Wide views give loads of detail at the cost of sharpness
HOW sharp are fixed wide angle camera lenses? We do often use angles of view of 90 degrees at F1.6 and we like them as they are set and forget, with no drift of moving parts as you might get with varifocal lenses. But we sometimes wonder if we are missing out on quality with a fixed lens and such a fast aperture. What does SEN think?
A: Typically, any lens is sharpest a couple of stops down from wide open – for an F1.6 lens that will be around F4. The correct apertures to shoot front to back of scenes are the narrowest aperture numbers – F8 at least and preferably F16 or narrower, diffraction (and light levels) permitting.
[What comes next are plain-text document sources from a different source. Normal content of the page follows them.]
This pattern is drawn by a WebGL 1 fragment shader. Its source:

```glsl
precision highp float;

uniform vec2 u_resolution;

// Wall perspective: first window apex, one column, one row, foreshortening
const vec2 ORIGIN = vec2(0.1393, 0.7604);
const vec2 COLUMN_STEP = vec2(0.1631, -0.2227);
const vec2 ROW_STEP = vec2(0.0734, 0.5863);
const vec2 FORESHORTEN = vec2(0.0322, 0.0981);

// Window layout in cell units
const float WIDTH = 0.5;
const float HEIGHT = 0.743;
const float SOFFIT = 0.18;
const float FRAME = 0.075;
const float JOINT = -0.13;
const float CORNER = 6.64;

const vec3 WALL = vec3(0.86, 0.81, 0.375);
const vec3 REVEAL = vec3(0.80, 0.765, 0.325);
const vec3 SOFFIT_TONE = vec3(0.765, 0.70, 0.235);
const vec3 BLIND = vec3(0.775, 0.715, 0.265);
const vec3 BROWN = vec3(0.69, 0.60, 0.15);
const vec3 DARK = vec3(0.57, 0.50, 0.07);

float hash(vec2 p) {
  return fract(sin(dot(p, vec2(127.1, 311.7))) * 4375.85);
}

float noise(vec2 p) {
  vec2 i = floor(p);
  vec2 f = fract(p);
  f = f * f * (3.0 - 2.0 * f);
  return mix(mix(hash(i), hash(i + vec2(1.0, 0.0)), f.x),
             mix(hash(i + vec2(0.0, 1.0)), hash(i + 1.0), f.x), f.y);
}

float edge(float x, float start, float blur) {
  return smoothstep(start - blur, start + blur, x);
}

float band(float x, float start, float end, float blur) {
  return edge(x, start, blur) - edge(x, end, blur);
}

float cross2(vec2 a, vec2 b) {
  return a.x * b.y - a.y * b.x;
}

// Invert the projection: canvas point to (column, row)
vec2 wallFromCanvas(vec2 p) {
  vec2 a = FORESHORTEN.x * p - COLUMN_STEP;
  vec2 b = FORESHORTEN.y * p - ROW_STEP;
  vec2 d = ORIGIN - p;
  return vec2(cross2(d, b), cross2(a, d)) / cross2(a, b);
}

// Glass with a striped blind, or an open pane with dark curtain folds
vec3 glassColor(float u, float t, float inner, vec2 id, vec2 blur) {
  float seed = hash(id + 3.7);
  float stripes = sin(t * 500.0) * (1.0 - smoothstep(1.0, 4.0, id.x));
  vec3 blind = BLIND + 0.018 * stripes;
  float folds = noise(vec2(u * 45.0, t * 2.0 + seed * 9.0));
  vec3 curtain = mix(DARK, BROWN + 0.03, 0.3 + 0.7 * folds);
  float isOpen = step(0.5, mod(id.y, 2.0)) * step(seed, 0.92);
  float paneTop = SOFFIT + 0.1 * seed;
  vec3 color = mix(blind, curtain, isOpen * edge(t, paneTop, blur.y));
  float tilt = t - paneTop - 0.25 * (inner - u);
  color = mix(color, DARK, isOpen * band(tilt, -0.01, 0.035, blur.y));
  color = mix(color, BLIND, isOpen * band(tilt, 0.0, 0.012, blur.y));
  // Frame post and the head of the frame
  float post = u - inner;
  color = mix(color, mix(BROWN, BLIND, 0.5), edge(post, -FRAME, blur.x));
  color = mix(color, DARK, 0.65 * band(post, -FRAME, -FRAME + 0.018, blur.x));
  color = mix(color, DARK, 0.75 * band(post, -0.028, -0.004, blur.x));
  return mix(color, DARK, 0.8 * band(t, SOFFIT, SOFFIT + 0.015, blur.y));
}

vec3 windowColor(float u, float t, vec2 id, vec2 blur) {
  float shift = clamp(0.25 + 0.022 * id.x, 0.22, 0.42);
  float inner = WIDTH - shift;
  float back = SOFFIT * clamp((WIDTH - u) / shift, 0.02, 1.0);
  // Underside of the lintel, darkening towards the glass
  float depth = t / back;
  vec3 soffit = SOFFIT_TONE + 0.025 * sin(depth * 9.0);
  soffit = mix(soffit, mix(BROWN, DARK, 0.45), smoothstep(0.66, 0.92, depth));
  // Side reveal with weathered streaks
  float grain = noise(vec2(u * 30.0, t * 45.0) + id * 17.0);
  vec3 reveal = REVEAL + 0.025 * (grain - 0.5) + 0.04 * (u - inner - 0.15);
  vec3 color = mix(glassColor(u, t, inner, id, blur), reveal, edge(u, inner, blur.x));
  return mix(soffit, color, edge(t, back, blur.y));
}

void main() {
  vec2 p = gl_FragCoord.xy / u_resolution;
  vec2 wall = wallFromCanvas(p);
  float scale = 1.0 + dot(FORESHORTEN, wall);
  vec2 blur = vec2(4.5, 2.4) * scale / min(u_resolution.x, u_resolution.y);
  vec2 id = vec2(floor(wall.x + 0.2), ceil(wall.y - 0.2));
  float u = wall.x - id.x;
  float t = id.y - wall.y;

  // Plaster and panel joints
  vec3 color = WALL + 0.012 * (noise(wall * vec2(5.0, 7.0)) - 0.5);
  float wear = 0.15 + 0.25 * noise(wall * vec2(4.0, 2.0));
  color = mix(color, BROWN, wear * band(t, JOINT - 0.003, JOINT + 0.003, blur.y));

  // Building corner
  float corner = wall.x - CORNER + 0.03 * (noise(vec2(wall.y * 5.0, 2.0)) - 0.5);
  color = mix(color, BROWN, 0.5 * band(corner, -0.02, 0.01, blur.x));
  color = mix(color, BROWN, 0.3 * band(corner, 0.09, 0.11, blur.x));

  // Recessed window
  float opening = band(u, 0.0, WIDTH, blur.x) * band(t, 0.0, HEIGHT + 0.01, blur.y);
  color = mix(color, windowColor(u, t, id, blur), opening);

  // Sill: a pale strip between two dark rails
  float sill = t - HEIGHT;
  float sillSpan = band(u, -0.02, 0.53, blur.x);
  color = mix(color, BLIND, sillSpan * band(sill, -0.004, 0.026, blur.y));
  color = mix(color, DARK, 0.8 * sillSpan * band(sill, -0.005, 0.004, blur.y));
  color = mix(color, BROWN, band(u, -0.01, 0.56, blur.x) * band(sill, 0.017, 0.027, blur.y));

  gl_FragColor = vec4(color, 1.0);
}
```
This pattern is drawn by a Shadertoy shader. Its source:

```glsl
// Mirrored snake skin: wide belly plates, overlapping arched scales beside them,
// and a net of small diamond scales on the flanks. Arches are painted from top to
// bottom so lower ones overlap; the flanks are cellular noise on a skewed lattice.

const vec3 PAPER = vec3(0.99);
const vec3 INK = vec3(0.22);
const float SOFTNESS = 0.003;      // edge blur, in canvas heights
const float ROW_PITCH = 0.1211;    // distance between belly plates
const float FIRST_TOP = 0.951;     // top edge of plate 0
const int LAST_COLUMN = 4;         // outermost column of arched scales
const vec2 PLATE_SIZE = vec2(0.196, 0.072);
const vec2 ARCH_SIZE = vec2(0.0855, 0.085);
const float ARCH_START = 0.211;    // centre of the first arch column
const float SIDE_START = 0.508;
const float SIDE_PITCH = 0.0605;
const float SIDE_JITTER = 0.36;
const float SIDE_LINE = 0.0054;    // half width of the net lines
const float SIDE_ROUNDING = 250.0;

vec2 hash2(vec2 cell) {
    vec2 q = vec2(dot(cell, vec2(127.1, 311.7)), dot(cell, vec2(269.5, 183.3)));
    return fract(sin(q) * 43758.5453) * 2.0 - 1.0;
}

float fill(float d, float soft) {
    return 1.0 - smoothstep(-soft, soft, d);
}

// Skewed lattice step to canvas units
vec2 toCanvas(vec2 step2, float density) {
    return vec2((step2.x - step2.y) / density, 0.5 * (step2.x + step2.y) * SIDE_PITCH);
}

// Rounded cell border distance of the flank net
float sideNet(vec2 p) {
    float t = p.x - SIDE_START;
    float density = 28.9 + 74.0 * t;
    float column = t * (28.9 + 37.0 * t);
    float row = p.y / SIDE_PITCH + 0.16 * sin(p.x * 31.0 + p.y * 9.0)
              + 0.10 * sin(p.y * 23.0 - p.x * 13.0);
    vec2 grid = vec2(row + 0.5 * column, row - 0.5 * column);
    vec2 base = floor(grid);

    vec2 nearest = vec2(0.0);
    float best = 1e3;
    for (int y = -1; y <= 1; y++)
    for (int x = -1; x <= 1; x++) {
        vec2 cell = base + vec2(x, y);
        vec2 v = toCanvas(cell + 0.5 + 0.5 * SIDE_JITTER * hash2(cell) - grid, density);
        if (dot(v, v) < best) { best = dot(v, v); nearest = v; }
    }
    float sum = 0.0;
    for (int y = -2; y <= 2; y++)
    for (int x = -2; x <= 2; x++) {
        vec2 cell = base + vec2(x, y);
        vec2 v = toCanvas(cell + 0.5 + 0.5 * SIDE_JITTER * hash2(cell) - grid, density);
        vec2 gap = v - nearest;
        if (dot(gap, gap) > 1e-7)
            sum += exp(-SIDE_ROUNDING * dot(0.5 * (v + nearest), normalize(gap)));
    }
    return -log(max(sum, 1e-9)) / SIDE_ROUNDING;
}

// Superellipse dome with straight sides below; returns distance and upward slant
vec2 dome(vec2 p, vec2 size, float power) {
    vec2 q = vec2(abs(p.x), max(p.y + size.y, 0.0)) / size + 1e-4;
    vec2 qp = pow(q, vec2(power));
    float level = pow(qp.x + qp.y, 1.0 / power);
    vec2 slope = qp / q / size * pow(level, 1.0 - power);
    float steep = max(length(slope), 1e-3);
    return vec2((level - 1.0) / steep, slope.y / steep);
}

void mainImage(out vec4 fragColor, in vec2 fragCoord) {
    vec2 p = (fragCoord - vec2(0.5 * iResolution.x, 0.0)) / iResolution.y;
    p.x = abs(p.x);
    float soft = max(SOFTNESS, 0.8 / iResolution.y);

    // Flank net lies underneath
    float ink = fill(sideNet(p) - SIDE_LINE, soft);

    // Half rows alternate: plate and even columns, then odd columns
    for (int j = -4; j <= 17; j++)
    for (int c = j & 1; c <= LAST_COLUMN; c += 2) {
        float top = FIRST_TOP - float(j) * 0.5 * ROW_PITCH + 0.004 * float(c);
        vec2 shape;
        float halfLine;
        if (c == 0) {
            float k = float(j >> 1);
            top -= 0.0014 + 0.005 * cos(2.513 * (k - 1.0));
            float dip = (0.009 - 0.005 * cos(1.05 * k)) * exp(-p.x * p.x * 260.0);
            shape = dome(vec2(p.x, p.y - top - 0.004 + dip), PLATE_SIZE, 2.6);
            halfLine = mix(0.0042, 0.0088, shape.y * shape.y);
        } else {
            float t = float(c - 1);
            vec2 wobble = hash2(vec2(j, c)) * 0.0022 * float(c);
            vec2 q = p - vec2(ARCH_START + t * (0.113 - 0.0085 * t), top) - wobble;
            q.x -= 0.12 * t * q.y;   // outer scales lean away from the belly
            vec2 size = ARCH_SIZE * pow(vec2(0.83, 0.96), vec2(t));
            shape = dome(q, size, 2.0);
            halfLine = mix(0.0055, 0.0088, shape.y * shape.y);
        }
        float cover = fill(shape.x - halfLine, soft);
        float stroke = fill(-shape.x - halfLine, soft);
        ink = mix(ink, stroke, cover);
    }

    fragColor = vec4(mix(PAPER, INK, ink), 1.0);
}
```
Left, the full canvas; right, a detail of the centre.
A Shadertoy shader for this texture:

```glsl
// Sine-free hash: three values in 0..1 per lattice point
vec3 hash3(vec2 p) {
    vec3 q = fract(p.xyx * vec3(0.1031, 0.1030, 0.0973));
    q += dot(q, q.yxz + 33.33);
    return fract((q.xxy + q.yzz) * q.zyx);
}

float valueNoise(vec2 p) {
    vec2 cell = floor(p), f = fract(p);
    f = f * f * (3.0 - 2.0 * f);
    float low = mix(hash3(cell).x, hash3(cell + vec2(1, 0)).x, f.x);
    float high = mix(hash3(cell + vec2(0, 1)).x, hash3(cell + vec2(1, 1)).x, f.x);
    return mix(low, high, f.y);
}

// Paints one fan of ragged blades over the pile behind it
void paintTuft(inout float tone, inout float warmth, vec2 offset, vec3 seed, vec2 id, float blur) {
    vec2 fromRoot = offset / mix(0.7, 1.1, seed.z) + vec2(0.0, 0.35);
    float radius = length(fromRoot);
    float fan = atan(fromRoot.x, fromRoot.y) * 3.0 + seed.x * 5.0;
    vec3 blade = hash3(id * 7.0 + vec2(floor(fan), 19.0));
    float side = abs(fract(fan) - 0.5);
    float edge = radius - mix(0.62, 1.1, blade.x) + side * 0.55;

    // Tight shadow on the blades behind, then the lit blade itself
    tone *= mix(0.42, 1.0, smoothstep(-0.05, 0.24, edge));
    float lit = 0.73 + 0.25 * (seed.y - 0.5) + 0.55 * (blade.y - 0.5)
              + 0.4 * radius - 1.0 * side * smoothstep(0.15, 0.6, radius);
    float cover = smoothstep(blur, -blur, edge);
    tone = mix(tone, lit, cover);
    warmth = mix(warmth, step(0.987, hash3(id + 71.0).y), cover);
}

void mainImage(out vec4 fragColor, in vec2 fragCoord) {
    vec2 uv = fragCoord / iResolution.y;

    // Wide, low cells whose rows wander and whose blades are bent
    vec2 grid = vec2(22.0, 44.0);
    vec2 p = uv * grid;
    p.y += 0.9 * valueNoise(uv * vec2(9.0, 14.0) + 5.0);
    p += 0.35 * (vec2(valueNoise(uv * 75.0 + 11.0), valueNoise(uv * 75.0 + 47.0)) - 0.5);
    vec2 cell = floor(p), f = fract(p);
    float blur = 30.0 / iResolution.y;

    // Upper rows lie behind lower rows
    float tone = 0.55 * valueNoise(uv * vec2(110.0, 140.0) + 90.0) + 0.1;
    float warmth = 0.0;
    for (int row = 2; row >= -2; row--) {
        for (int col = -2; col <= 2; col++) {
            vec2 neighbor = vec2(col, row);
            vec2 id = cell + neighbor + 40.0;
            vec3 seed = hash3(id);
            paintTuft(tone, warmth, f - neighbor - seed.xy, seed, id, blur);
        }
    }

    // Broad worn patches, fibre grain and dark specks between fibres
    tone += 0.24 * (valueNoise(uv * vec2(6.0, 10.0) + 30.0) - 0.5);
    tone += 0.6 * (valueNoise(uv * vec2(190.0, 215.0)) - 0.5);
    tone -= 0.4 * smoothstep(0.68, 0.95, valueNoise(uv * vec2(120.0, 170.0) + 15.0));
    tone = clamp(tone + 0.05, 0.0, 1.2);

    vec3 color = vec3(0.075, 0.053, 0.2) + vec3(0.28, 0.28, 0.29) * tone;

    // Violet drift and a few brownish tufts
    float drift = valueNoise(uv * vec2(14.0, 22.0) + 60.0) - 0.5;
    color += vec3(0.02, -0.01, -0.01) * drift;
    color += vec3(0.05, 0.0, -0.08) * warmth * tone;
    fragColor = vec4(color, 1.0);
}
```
Of course, with a fixed wide-angle lens, you have a fixed aperture but even if stopping down was an option, there would be issues in CCTV applications. Narrow apertures mean less light on the sensor, mean slower shutter speeds, mean blur, so even if you did have the option of a narrower aperture, it would not help in terms of overall performance.
Wide angle lenses have a close hyperfocal distance and are generally in focus to infinity but they have a definite sweet spot before pixel spread robs image streams of sharpness – the deeper in you go, the softer detail will get. For a lens with an angle of view around 90-100 degrees we think the sweet spot is going to be between half a metre and about 10m from the lens.
What you need to make sure of is that you select angles of view that best suit the width of the scene and the depth of field you require. If you need both wide angle and depth of field you may need to install a few more cameras to ensure you get appropriate coverage. In scenes with shallower depths of field, pixel spread is not going to be the issue it might be for investigators on the street.
All this said, there’s no doubt longer focal lengths will offer excellent detail and enhanced performance in tough conditions but through a narrower angle of view – it comes down to what you need the most.